This past spring break, I had the opportunity to travel with six fellow Extol employees, their spouses/children, and a group of people from Kentwood Community Church to serve with Back2Back Ministries in Cancun, Mexico. With the goal of helping families stay together, Back2Back provides holistic care in the areas of physical, spiritual, educational, emotional, and social needs. We were blessed to be able to help in many of these areas in our time there.
Our time was split between construction work and spending time with local families and children in the community. On Saturday, we helped with a lesson at a children's Bible school. We sang songs, assembled jigsaw puzzles, created artwork, and helped with word puzzles (which is a challenging endeavor in an unfamiliar language). On Sunday and Monday we renovated a recently leased property that Back2Back will eventually use for mentoring parents and tutoring children in the community. Our group painted the interior walls, applied stucco on the exterior walls, spread gravel over the backyard, and re-distributed garbage into smaller, more manageable trash bags in the street. We also laminated hundreds of children's books for a library and repainted some metal window grates.
Our last full day on the trip something special happened. We spent the morning meeting and praying with a few local families that are supported by Back2Back. In the afternoon, we helped on a variety of construction projects at Back2Back's new community center. When we were finished, over a hundred local kids came to the center for an afternoon program filled with charades, tic-tac-toe, yoga, and a field game. As we played, laughed, and loved on the children, the language barrier seemed to simply melt away.

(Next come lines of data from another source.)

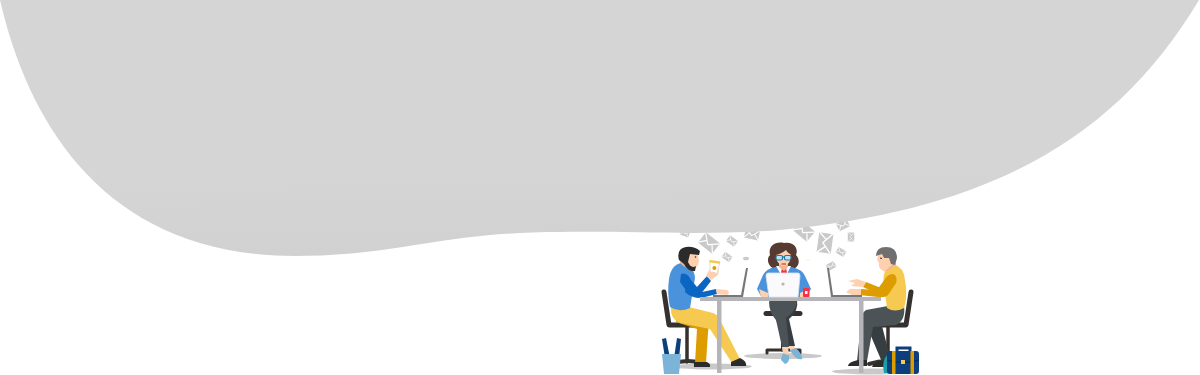
<!DOCTYPE html>
<html lang="en">
<head>
<meta charset="utf-8">
<title>Team at work banner</title>
<style>
:root {
  --wave: #d5d5d5; --mail: #c9c9c9; --white: #fff; --shadow: #c9c9c9;
  --steel: #b5b5b9; --laptop: #77777b; --chair: #35312f;
  --skin: #ffd0b0; --skin-shade: #f3b58f; --ink: #2b2b2b;
  --blue: #4a92dc; --blue-deep: #0a66c2; --gold: #f6c950; --gold-deep: #dd9c00;
  --slate: #4b5357; --slate-deep: #373e42; --brown: #573a31; --grey-hair: #707070;
  --navy: #0d3f7c; --cup: #7cb4d8; --red: #f0354b;
}
html, body { margin: 0; background: var(--white); }
.banner { display: block; width: 1200px; height: 375px; overflow: hidden; }
.wave { fill: url(#wave-tone); }
.mail rect { fill: var(--mail); }
.mail path { fill: none; stroke: var(--white); stroke-width: 1.2; }
.shadow { fill: var(--shadow); }
.chair path { fill: none; stroke: var(--chair); stroke-linecap: round; stroke-linejoin: round; }
.skin { fill: var(--skin); } .skin-shade { fill: var(--skin-shade); }
.ink { fill: var(--ink); } .white { fill: var(--white); }
.blue { fill: var(--blue); } .blue-deep { fill: var(--blue-deep); }
.gold { fill: var(--gold); } .gold-deep { fill: var(--gold-deep); }
.slate { fill: var(--slate); } .slate-deep { fill: var(--slate-deep); }
.brown { fill: var(--brown); } .grey-hair { fill: var(--grey-hair); }
.steel { fill: var(--steel); } .laptop { fill: var(--laptop); }
.navy { fill: var(--navy); } .cup { fill: var(--cup); } .red { fill: var(--red); }
</style>
</head>
<body>
<svg class="banner" viewBox="0 0 1200 375" role="img" aria-label="Three colleagues working on laptops around a table, with envelopes floating above">
  <defs>
    <linearGradient id="wave-tone" x1="0" y1="0" x2="0.08" y2="1">
      <stop offset="0.7" stop-color="#d5d5d5"/>
      <stop offset="1" stop-color="#d1d1d1"/>
    </linearGradient>
    <g id="envelope" class="mail">
      <rect x="-9" y="-6.5" width="18" height="13"/>
      <path d="M-9 -6 L0 2 L9 -6 M-9 6 L-3 -1 M9 6 L3 -1"/>
    </g>
    <g id="office-chair" class="chair">
      <path stroke-width="5" d="M664 292 L669 325 H705"/>
      <path stroke-width="3.5" d="M687 326 V362"/>
      <path stroke-width="4" d="M672 364 Q687 358 706 364"/>
    </g>
  </defs>

  <g id="floating-mail">
    <use href="#envelope" transform="translate(685 233) rotate(20) scale(.5)"/>
    <use href="#envelope" transform="translate(709 243) rotate(38)"/>
    <use href="#envelope" transform="translate(732 241) rotate(35) scale(.55)"/>
    <use href="#envelope" transform="translate(727 257) rotate(35) scale(.5)"/>
    <use href="#envelope" transform="translate(752 234) rotate(12) scale(.8)"/>
    <ellipse cx="746" cy="258.500" rx="3" ry="1.800" fill="#c9c9c9"/>
    <use href="#envelope" transform="translate(804 231) rotate(40)"/>
    <use href="#envelope" transform="translate(825 243) rotate(98) scale(1.1)"/>
    <use href="#envelope" transform="translate(851 237) rotate(90) scale(.5)"/>
    <use href="#envelope" transform="translate(841 252) rotate(30) scale(.5)"/>
    <use href="#envelope" transform="translate(831 266) rotate(-28) scale(.5)"/>
    <use href="#envelope" transform="translate(843 225) rotate(-25) scale(.65)"/>
  </g>

  <path id="wave" class="wave" d="M0 0 C30 130 110 256 295 256 C400 256 440 232 560 232 C640 231 700 236 780 230 C1000 209 1120 132 1199 0 Z"/>

  <g id="floor-shadows" class="shadow">
    <ellipse cx="711" cy="366.500" rx="41" ry="3"/>
    <ellipse cx="783" cy="356" rx="39" ry="3"/>
    <ellipse cx="873" cy="371.500" rx="41" ry="3"/>
  </g>

  <g id="woman">
    <g class="chair">
      <path stroke-width="5" d="M766 313.500 H800"/>
      <path stroke-width="4" d="M783 315 V350"/>
      <path stroke-width="3" d="M767 353 V350 H800 V353"/>
    </g>
    <path class="slate-deep" d="M770 300 H797 Q799 311 789 319 L795 346 H788 L773 313 Z"/>
    <path class="slate" d="M769 302 Q769 312 776 320 L782 347 H789 L786 318 Q797 310 797 300 H770 Z"/>
    <path class="skin" d="M782 347 H788 L789 355 H783 Z M789 346 H794 L797 353 H791 Z"/>
    <path class="cup" d="M781 360 Q782 352 785 354 L789 355 Q790 363 785 364 Z M790 350 L796 348 Q803 355 802 359 Q796 361 790 350 Z"/>
    <path class="brown" d="M784 243 C774 241 768 247 770 255 C765 260 770 269 776 269 H791 C799 269 801 260 796 255 C799 248 793 241 784 243 Z"/>
    <path class="blue" d="M775 267 L792 267 Q803 270 805 276 L811 289 L805 298 H762 L757 289 L763 275 Q766 269 775 267 Z"/>
    <path class="white" d="M776 266 H791 L784 280 Z"/>
    <path class="red" d="M782 268 H786 L788 277 H780 Z"/>
    <path class="skin-shade" d="M779 261 H788 V267 L784 271 L779 267 Z"/>
    <path class="skin" d="M776 251 Q783 246 791 251 L790 261 Q784 271 777 261 Z"/>
    <path class="brown" d="M774 255 Q775 246 784 248 Q793 246 793 255 Q788 254 786 250 Q780 255 774 255 Z"/>
    <g fill="#bfe3f5" stroke="#1b77a8" stroke-width="1.200">
      <rect x="776" y="255.500" width="6.500" height="4.500" rx="1.500"/>
      <rect x="784.500" y="255.500" width="6.500" height="4.500" rx="1.500"/>
      <path d="M782 257 H785"/>
    </g>
    <path d="M781.500 264 H786" stroke="#c9473f" stroke-width="1.300"/>
    <path class="skin" d="M759 289 L768 293 V297 H761 Z M808 289 L800 293 V297 H806 Z"/>
  </g>

  <g id="man-with-coffee">
    <use href="#office-chair"/>
    <path class="gold-deep" d="M678 311 L705 312 Q711 320 708 332 L706 363 H695 L697 329 L676 322 Z"/>
    <path class="ink" d="M694 362 H706 Q711 363 710 367 H694 Z"/>
    <path class="gold" d="M671 307 H689 L713 313 Q720 316 722 324 L740 359 L732 363 L710 329 L680 323 Q670 319 671 307 Z"/>
    <path class="ink" d="M731 362 L740 358 Q747 361 746 366 H731 Z"/>
    <path class="blue" d="M681 263 Q694 265 695 278 L690 308 Q679 313 670 307 Q667 293 669 279 Q671 265 681 263 Z"/>
    <path class="skin-shade" d="M681 258 L692 260 L693 270 Q686 269 680 263 Z"/>
    <path class="skin" d="M684 252 Q690 248 697 250 L699 261 Q698 269 691 270 L684 264 Z"/>
    <path class="ink" d="M679 260 Q676 249 686 247 Q694 246 700 251 L699 255 L690 254 L688 262 Q691 269 696 266 L695 271 Q688 272 684 264 Z"/>
    <circle class="ink" cx="695.500" cy="257" r=".8"/>
    <path class="blue-deep" d="M681 274 Q687 272 691 280 L697 287 L707 276 L711 281 L700 295 Q694 298 688 293 L680 282 Z"/>
    <path class="blue-deep" d="M686 286 L702 292 L716 289 L717 294 L701 298 Q691 298 685 292 Z"/>
    <path class="skin" d="M706 276 L709 270 Q715 266 719 270 L718 275 L711 280 Z M716 289 L727 290 Q731 293 727 295 L717 294 Z"/>
    <g id="coffee-cup" transform="rotate(8 714 267)">
      <path d="M709 262 H719 L718 273 H711 Z" fill="#fff" stroke="#e3d7c8" stroke-width=".8"/>
      <rect class="gold" x="708.500" y="260.500" width="11" height="2.500" rx="1"/>
      <circle class="gold-deep" cx="714.500" cy="268" r="2"/>
    </g>
    <path class="skin" d="M708 273 Q713 270 716 273 L714 276 L709 278 Z"/>
  </g>

  <g id="man-in-yellow">
    <use href="#office-chair" transform="translate(1575 0) scale(-1 1)"/>
    <path class="slate-deep" d="M898 311 L868 313 Q862 319 868 329 L882 362 L891 361 L882 326 L899 322 Z"/>
    <path class="slate" d="M904 306 H888 L866 310 Q860 314 861 323 L857 361 H867 L873 327 L896 325 Q906 320 904 306 Z"/>
    <path class="ink" d="M858 360 H867 V366 H848 Q848 362 858 360 Z M880 361 L890 360 V367 H872 Q873 363 880 361 Z"/>
    <path class="gold" d="M893 264 Q904 267 905 280 Q908 296 904 308 Q895 313 887 308 L884 286 Q881 269 893 264 Z"/>
    <path class="skin-shade" d="M884 261 L895 259 L896 265 Q889 272 883 271 Z"/>
    <path class="skin" d="M879 252 Q886 248 893 254 L892 265 L885 271 Q878 270 879 263 L877 260 Z"/>
    <path class="grey-hair" d="M876 256 Q876 247 886 247 Q897 247 897 258 L895 265 L891 264 L889 258 L884 258 L882 254 Z"/>
    <path d="M880 258 L882 258.500" stroke="#2b2b2b"/>
    <path class="gold-deep" d="M893 274 Q898 276 896 283 L888 295 Q885 298 878 297 L859 295 L860 289 L877 290 L885 279 Q888 274 893 274 Z"/>
    <path class="gold-deep" d="M881 288 L866 282 L863 287 L878 294 Z"/>
    <path class="skin" d="M866 282 L857 279 L848 281 L855 283 L851 286 L863 287 Z M861 289 L850 289 L846 292 L852 295 H861 Z"/>
  </g>

  <g id="table">
    <g class="steel">
      <rect x="717" y="300" width="4.500" height="73"/>
      <rect x="859" y="300" width="4.500" height="73"/>
      <rect x="700" y="297" width="181" height="4"/>
    </g>
    <g id="side-laptops" class="laptop">
      <path d="M713 295 H741 L746 268 L748 268 L743 297 H713 Z"/>
      <path d="M862 295 H833 L829 268 L827 268 L831 297 H862 Z"/>
    </g>
    <g id="centre-laptop">
      <path d="M768 273 H798 Q800 273 800 276 L798 297 H769 L766 276 Q766 273 768 273 Z" fill="#fafafc" stroke="#dfe3e8" stroke-width=".8"/>
      <circle class="steel" cx="783" cy="284" r="1.600"/>
    </g>
    <g id="drink-can">
      <rect class="red" x="803" y="288" width="6.500" height="9" rx="1"/>
      <rect class="white" x="805" y="291" width="2.500" height="3"/>
    </g>
    <ellipse cx="808" cy="260" rx="2" ry=".6" fill="#ececec"/>
  </g>

  <g id="pen-holder">
    <path class="navy" d="M662 339 L666 338 L670 358 H665 Z M677 338 L681 339 L679 358 H674 Z"/>
    <path class="cup" d="M662 354 H681 L679 374 H664 Z"/>
  </g>

  <g id="briefcase">
    <path d="M897 351 V348 H910 V351" fill="none" stroke="#0d3f7c" stroke-width="3"/>
    <path d="M888 354 Q881 361 884 373 H890 Z" fill="#18a0a8"/>
    <rect class="navy" x="887" y="351" width="32" height="23" rx="3"/>
    <path d="M887 360 Q903 365 919 360" fill="none" stroke="#082c59" stroke-width="1.200"/>
    <path class="gold-deep" d="M892 351 H895.500 V374 H892 Z M910.500 351 H914 V374 H910.500 Z"/>
    <rect class="gold" x="901" y="360" width="4" height="4"/>
  </g>
</svg>
</body>
</html>
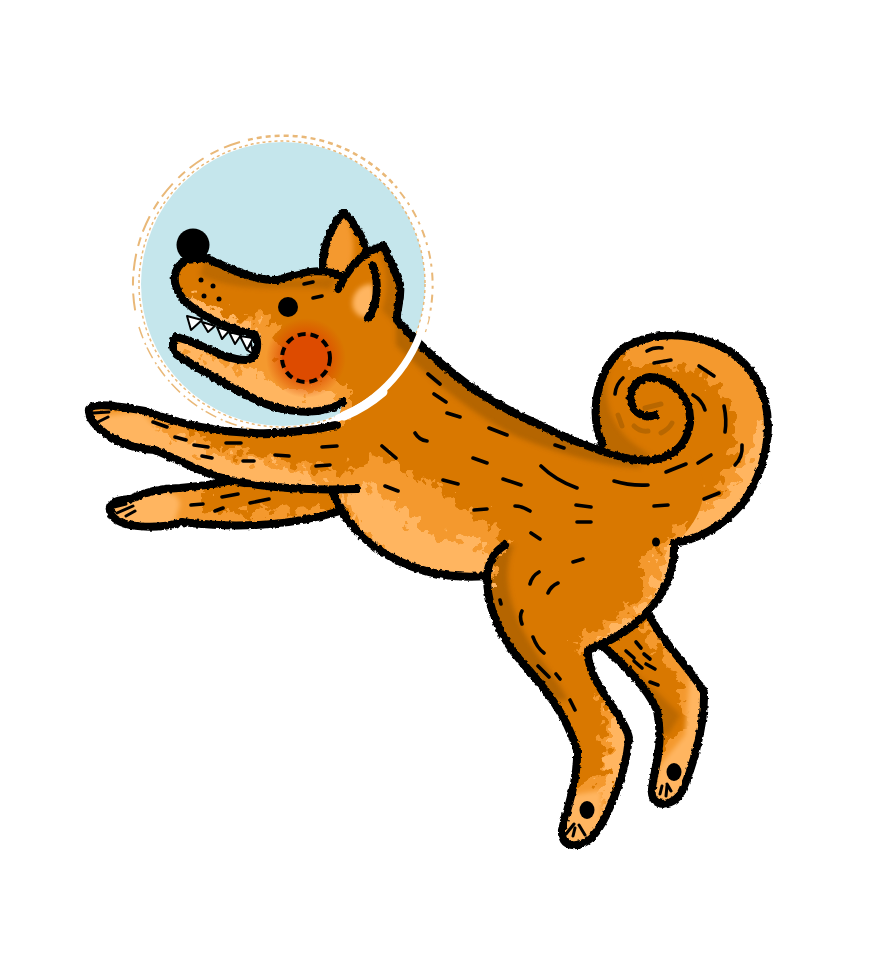
<!DOCTYPE html>
<html lang="en">
<head>
<meta charset="utf-8">
<title>Space dog</title>
<style>
:root{--paper:#fff;--ink:#000;--fur:#d97800;--fur-mid:#f4992f;--fur-light:#ffb560;--fur-dark:#a85f00;--glass:#c5e6ec;--cheek:#dd4b00;--glint:#e9b878}
html,body{margin:0;background:var(--paper);overflow:hidden}
svg{display:block;width:886px;height:959px}
.fur{fill:var(--fur)}
.mid{fill:var(--fur-mid)}
.light{fill:var(--fur-light)}
.dark{fill:var(--fur-dark)}
.outline{fill:none;stroke:var(--ink);stroke-width:8;stroke-linecap:round;stroke-linejoin:round}
.hairs{fill:none;stroke:var(--ink);stroke-width:3.6;stroke-linecap:round}
.toes{fill:none;stroke:var(--ink);stroke-width:3;stroke-linecap:round}
.glint{fill:none;stroke:var(--glint)}
.ink{fill:var(--ink)}
</style>
</head>
<body>
<svg viewBox="0 0 886 959" role="img" aria-label="Leaping orange dog wearing a round glass space helmet">
<defs>
<filter id="grain" x="-20%" y="-20%" width="140%" height="140%">
<feTurbulence type="fractalNoise" baseFrequency=".09" numOctaves="3" seed="4" result="noise"/>
<feDisplacementMap in="SourceGraphic" in2="noise" scale="34" xChannelSelector="R" yChannelSelector="G"/>
</filter>
<filter id="soft" x="-20%" y="-20%" width="140%" height="140%"><feGaussianBlur stdDeviation="2.5"/></filter>
<filter id="brush" x="-5%" y="-5%" width="110%" height="110%">
<feTurbulence type="fractalNoise" baseFrequency=".3" numOctaves="1" seed="8" result="noise"/>
<feDisplacementMap in="SourceGraphic" in2="noise" scale="4" xChannelSelector="R" yChannelSelector="G"/>
</filter>
<radialGradient id="blush"><stop offset=".45" stop-color="#dd4b00"/><stop offset="1" stop-color="#dd4b00" stop-opacity="0"/></radialGradient>
<path id="far-front-leg" d="M340 511C296 525 240 529 182 522C160 529 125 529 113 517C105 505 112 500 130 499C150 490 165 488 180 488C205 486 228 482 245 477L340 485Z"/>
<path id="far-hind-leg" d="M648 612C660 640 690 668 704 692C705 730 690 775 680 795C668 809 649 806 652 788C655 765 664 745 657 710C645 684 622 664 600 645Z"/>
<path id="tail" d="M602 444C588 410 598 368 625 347C665 325 722 335 750 370C780 410 768 465 745 500C725 525 700 539 672 543L600 500Z"/>
<path id="body" d="M186 260C172 268 171 284 183 299C200 317 226 327 255 335C259 343 258 359 246 360C222 360 198 341 176 337C171 342 172 353 180 357C206 373 232 388 252 398C285 414 320 417 343 402L337 425C270 440 206 434 145 411C118 406 94 402 89 409C86 426 122 449 155 450C172 457 190 467 210 474C240 486 290 489 333 490C350 542 416 582 487 576C487 600 495 630 520 660C545 688 566 714 577 750C578 780 568 805 562 830C560 848 578 849 591 838C605 825 626 775 629 738C625 715 586 682 588 650C642 630 676 590 674 543C730 500 700 420 640 460C610 458 570 440 540 425C480 400 434 362 397 320C396 310 402 300 400 284L384 246C364 250 352 264 342 277C326 268 306 270 278 280C256 281 232 270 206 258Z"/>
<path id="far-ear" d="M322 271C322 248 332 223 344 212C357 226 364 240 368 254L342 280Z"/>
<clipPath id="body-clip"><use href="#body"/></clipPath>
<clipPath id="tail-clip"><use href="#tail"/></clipPath>
<clipPath id="front-clip"><use href="#far-front-leg"/></clipPath>
<clipPath id="hind-clip"><use href="#far-hind-leg"/></clipPath>
<clipPath id="ear-clip"><use href="#far-ear"/></clipPath>
</defs>

<g id="helmet-glass">
<circle cx="283" cy="284" r="142" fill="var(--glass)"/>
<circle class="glint" cx="282" cy="284" r="143" stroke-width="1.5" stroke-dasharray="3 3"/>
<path class="glint" d="M248 140A149 149 0 0 1 397 188" stroke-width="2.5" stroke-dasharray="5 4"/>
<path class="glint" d="M400 192A149 149 0 0 1 424 335" stroke-width="2" stroke-dasharray="8 5 3 6"/>
<path class="glint" d="M240 142A149 149 0 0 0 136 315" stroke-width="2" stroke-dasharray="17 6 9 8"/>
<path class="glint" d="M139 327A149 149 0 0 0 300 431" stroke-width="1.5" stroke-dasharray="12 5 2 3"/>
</g>

<g id="far-legs">
<use href="#far-front-leg" class="fur"/>
<g clip-path="url(#front-clip)">
<path class="mid" filter="url(#grain)" d="M90 480H205V515L330 505V540H90Z"/>
<path class="light" filter="url(#soft)" d="M100 495C140 492 180 485 180 505L170 535H100Z"/>
<path class="dark" opacity=".7" d="M235 478L340 486V494C300 490 265 490 235 486Z"/>
</g>
<use href="#far-hind-leg" class="fur"/>
<g clip-path="url(#hind-clip)">
<path class="dark" opacity=".6" filter="url(#soft)" d="M595 640L650 685L680 715L668 735L650 730Z"/>
<path class="mid" filter="url(#grain)" d="M655 625L715 690L680 820H640L662 750L690 725L680 685L640 628Z"/>
<path class="light" filter="url(#soft)" d="M690 675L715 690L680 815H645L660 765L685 735Z"/>
</g>
<g class="outline" filter="url(#brush)">
<path d="M340 511C296 525 240 529 182 522C160 529 125 529 113 517C105 505 112 500 130 499C150 490 165 488 180 488C205 486 228 482 245 477"/>
<path d="M648 612C660 640 690 668 704 692C705 730 690 775 680 795C668 809 649 806 652 788C655 765 664 745 657 710C645 684 622 664 602 645"/>
</g>
</g>

<g id="tail-fill">
<use href="#tail" class="fur"/>
<g clip-path="url(#tail-clip)">
<path class="mid" filter="url(#grain)" d="M625 335C680 310 800 360 785 450C760 540 710 560 670 545L665 515C720 505 742 465 735 420C722 375 680 355 625 368Z"/>
<path class="light" filter="url(#grain)" d="M760 420L785 430L740 535L665 560V520C715 520 745 480 760 420Z"/>
<path class="dark" opacity=".6" filter="url(#soft)" d="M590 380L610 365C600 400 612 430 640 448L660 462L600 455Z"/>
</g>
</g>

<g id="far-ear-group">
<use href="#far-ear" class="mid"/>
<g clip-path="url(#ear-clip)"><path class="fur" filter="url(#soft)" d="M344 207L372 255L345 280C358 258 355 235 344 207Z"/></g>
<path class="outline" filter="url(#brush)" d="M322 271C322 248 332 223 344 212C357 226 364 240 368 254"/>
</g>

<g id="body-fill">
<use href="#body" class="fur"/>
<g clip-path="url(#body-clip)">
<path class="dark" opacity=".75" filter="url(#soft)" d="M396 315C440 365 500 405 560 430L640 455V468C600 466 555 452 520 438C480 420 430 380 396 345Z"/>
<path class="dark" opacity=".75" filter="url(#soft)" d="M485 545L514 545C500 575 512 610 524 632C535 655 555 675 568 700L540 700L490 630Z"/>
<path class="dark" opacity=".55" filter="url(#soft)" d="M205 255C240 275 270 285 340 275L330 290C295 284 250 296 200 276Z"/>
<path class="dark" opacity=".55" filter="url(#soft)" d="M384 245L402 286L396 325L382 310C390 285 387 265 378 250Z"/>
<g filter="url(#grain)">
<path class="mid" d="M165 280C195 310 240 322 270 318L285 365L350 385V425H250L165 365Z"/>
<path class="mid" d="M80 400L155 408L220 450L350 472L385 455L470 510L510 545L480 590H400L330 495H230L80 450Z"/>
<path class="mid" d="M685 520L640 560L640 600L575 640L590 665L690 610Z"/>
<path class="mid" d="M600 690L640 735L590 860H545L575 790L608 770Z"/>
</g>
<g class="light" filter="url(#grain)">
<path d="M170 340L250 372L280 385L335 398L330 420H280L165 362Z"/>
<path d="M180 292L260 328L258 345L195 322Z"/>
<path d="M335 490L375 488L430 535L490 545L488 590H410Z"/>
<path d="M690 535L660 555L655 595L600 640L640 640L690 590Z"/>
<path d="M150 425L210 455L310 475L340 500H230L140 455Z"/>
<path d="M612 705L640 735L605 825L600 785L612 750Z"/>
</g>
<path class="light" filter="url(#soft)" d="M85 418L140 412C160 425 160 440 152 455H120Z"/>
<path class="light" filter="url(#soft)" d="M572 795L602 790L600 850H550Z"/>
</g>
<path class="light" filter="url(#soft)" d="M372 284C360 284 350 295 353 308C358 318 366 319 370 315C376 305 376 293 372 284Z"/>
</g>

<g id="cheek">
<circle cx="306" cy="358" r="40" fill="url(#blush)"/>
<circle cx="306" cy="358" r="24" fill="var(--cheek)"/>
<circle cx="306" cy="358" r="24" fill="none" stroke="var(--ink)" stroke-width="4" stroke-dasharray="8 5"/>
</g>

<g id="teeth" fill="var(--paper)" stroke="var(--ink)" stroke-width="2" stroke-linejoin="round">
<path d="M187 316L191 330L202 320ZM202 322L208 332L215 326ZM217 327L222 339L229 331ZM229 332L235 344L241 335ZM240 336L247 350L253 338ZM247 350L251 343L253 354Z"/>
</g>

<g id="contours" class="outline" filter="url(#brush)">
<path d="M342 277C326 268 306 270 278 280C256 281 232 270 206 258L186 260C172 268 171 284 183 299C200 317 226 327 255 335C259 343 258 359 246 360C222 360 198 341 176 337C171 342 172 353 180 357C206 373 232 388 252 398C285 414 320 417 343 402"/>
<path d="M338 289C350 265 364 250 384 246L400 284C402 300 396 310 397 320C434 362 480 400 540 425C570 440 600 452 630 459C662 465 686 452 690 423C692 397 672 378 650 377C630 380 625 402 637 412C643 417 650 417 655 415"/>
<path d="M373 266C380 285 377 305 368 318"/>
<path d="M602 444C588 410 598 368 625 347C665 325 722 335 750 370C780 410 768 465 745 500C725 525 700 539 674 543C676 590 642 630 588 650C586 682 625 715 629 738C626 775 605 825 591 838C578 849 560 848 562 830C568 805 578 780 577 750C566 714 545 688 520 660C495 630 487 600 487 576C488 562 495 551 505 545"/>
<path d="M487 576C416 582 355 548 333 493"/>
<path d="M337 425C270 440 206 434 145 411C118 406 94 402 89 409C86 426 122 449 155 450C172 457 190 467 210 474C240 486 300 491 357 489"/>
</g>

<g id="face" class="ink">
<circle cx="193" cy="245" r="16.5"/>
<circle cx="288" cy="307" r="10"/>
<circle cx="201" cy="280" r="2.5"/><circle cx="213" cy="286" r="2.5"/><circle cx="204" cy="296" r="2.5"/><circle cx="219" cy="299" r="2.5"/>
</g>

<g id="paws">
<ellipse class="ink" cx="587" cy="810" rx="7.5" ry="9"/>
<ellipse class="ink" cx="674" cy="772" rx="7.5" ry="9"/>
<ellipse class="ink" cx="656" cy="542" rx="4" ry="4.5"/>
<path class="toes" d="M93 413L109 412M98 422L108 417M114 507L126 504M117 513L133 506M126 516L135 511M566 834L574 824M573 836L575 828M585 835L579 825M660 794L662 786M666 796L667 786M671 791L667 784"/>
</g>

<g id="fur-strokes" class="hairs">
<path d="M304 284L313 282M313 298L322 296"/>
<path d="M153 422L167 427M175 437L186 440M194 445L208 447M226 443L241 443M202 456L212 458M243 461L254 461M275 455L289 456M322 447L337 446M316 466L330 465M222 497L238 494M191 505L203 504M215 511L223 508M250 503L269 499"/>
<path d="M428 374L440 384M434 394L446 402M447 413L460 417M415 433Q419 440 427 441M382 446L396 458M489 428L507 435M473 458L487 463M443 480L458 484M503 479L521 485M385 486L398 491M474 510L487 509M515 506Q522 506 530 511M541 466Q555 480 577 488M555 445L564 448M576 505L591 507M577 522L591 522M531 533L540 539M573 562L583 559M530 584Q532 576 539 572M548 593Q551 586 558 583M522 611Q519 616 522 624M533 637Q537 648 544 653M538 666L549 677M556 674L560 679M570 700L575 710M500 600L501 604"/>
<path d="M647 351Q654 347 662 348M654 363L671 360M699 366L714 376M693 395Q702 400 705 410M724 406Q727 420 725 432M742 445Q743 457 735 465M666 472L686 464M698 463L711 455M614 481Q630 486 648 485M654 506L668 505M704 499L719 493M615 394Q616 384 623 378"/>
<path d="M636 642L641 648M626 651L634 658M644 654L650 659M634 661L642 668M646 664L655 669M650 682L658 685"/>
<path d="M618 415L622 426M634 426Q640 432 648 431M661 433Q669 429 672 423M645 408L661 404" stroke="var(--fur-dark)" stroke-width="5" opacity=".65"/>
</g>

<g id="helmet-rim" fill="none" stroke="var(--paper)" stroke-linecap="round">
<path d="M425 319A146 146 0 0 1 338 418" stroke-width="7"/>
<path d="M383 392A146 146 0 0 1 344 416" stroke-width="9"/>
</g>
</svg>
</body>
</html>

After playtime was over and we had cleaned up the community center, the mother of one of the nearby Back2Back-supported families invited our whole group (over 27 people) to come to her home for food and a celebration of some Back2Back staff birthdays. Her home, like many others in the area, was very small. Random materials, like pallets and tarps, made up the walls and roof and it was apparent that whoever had constructed it had just used whatever had been available at the time. There was a table wrapped in a tablecloth with a few chairs around it on a kind of front patio area. Gleaming, she brought out plate after plate of chicken mole [moh-ley] along with piles of rice and stacks of tortillas. She had prepared a feast for us. This mother had so little, way less than any of us, yet she had served us more food than we could eat. We were amazed. Her love for us, a group of strangers, could only be explained as an outpouring of God's love.
The next day we packed up and headed home. Looking back, the trip was a wonderful experience in a new culture serving people in challenging circumstances who speak a different language. But despite all of our differences, the people we met and worked with were a lot like us in many ways; they have the same human needs that we do. They need God's love just as much as you or I.
Jason is a mechanical engineer with valuable experience in hands-on plastics joining experimentation. He's a passionate problem-solver and communicator. He also challenges anyone to a game of foosball.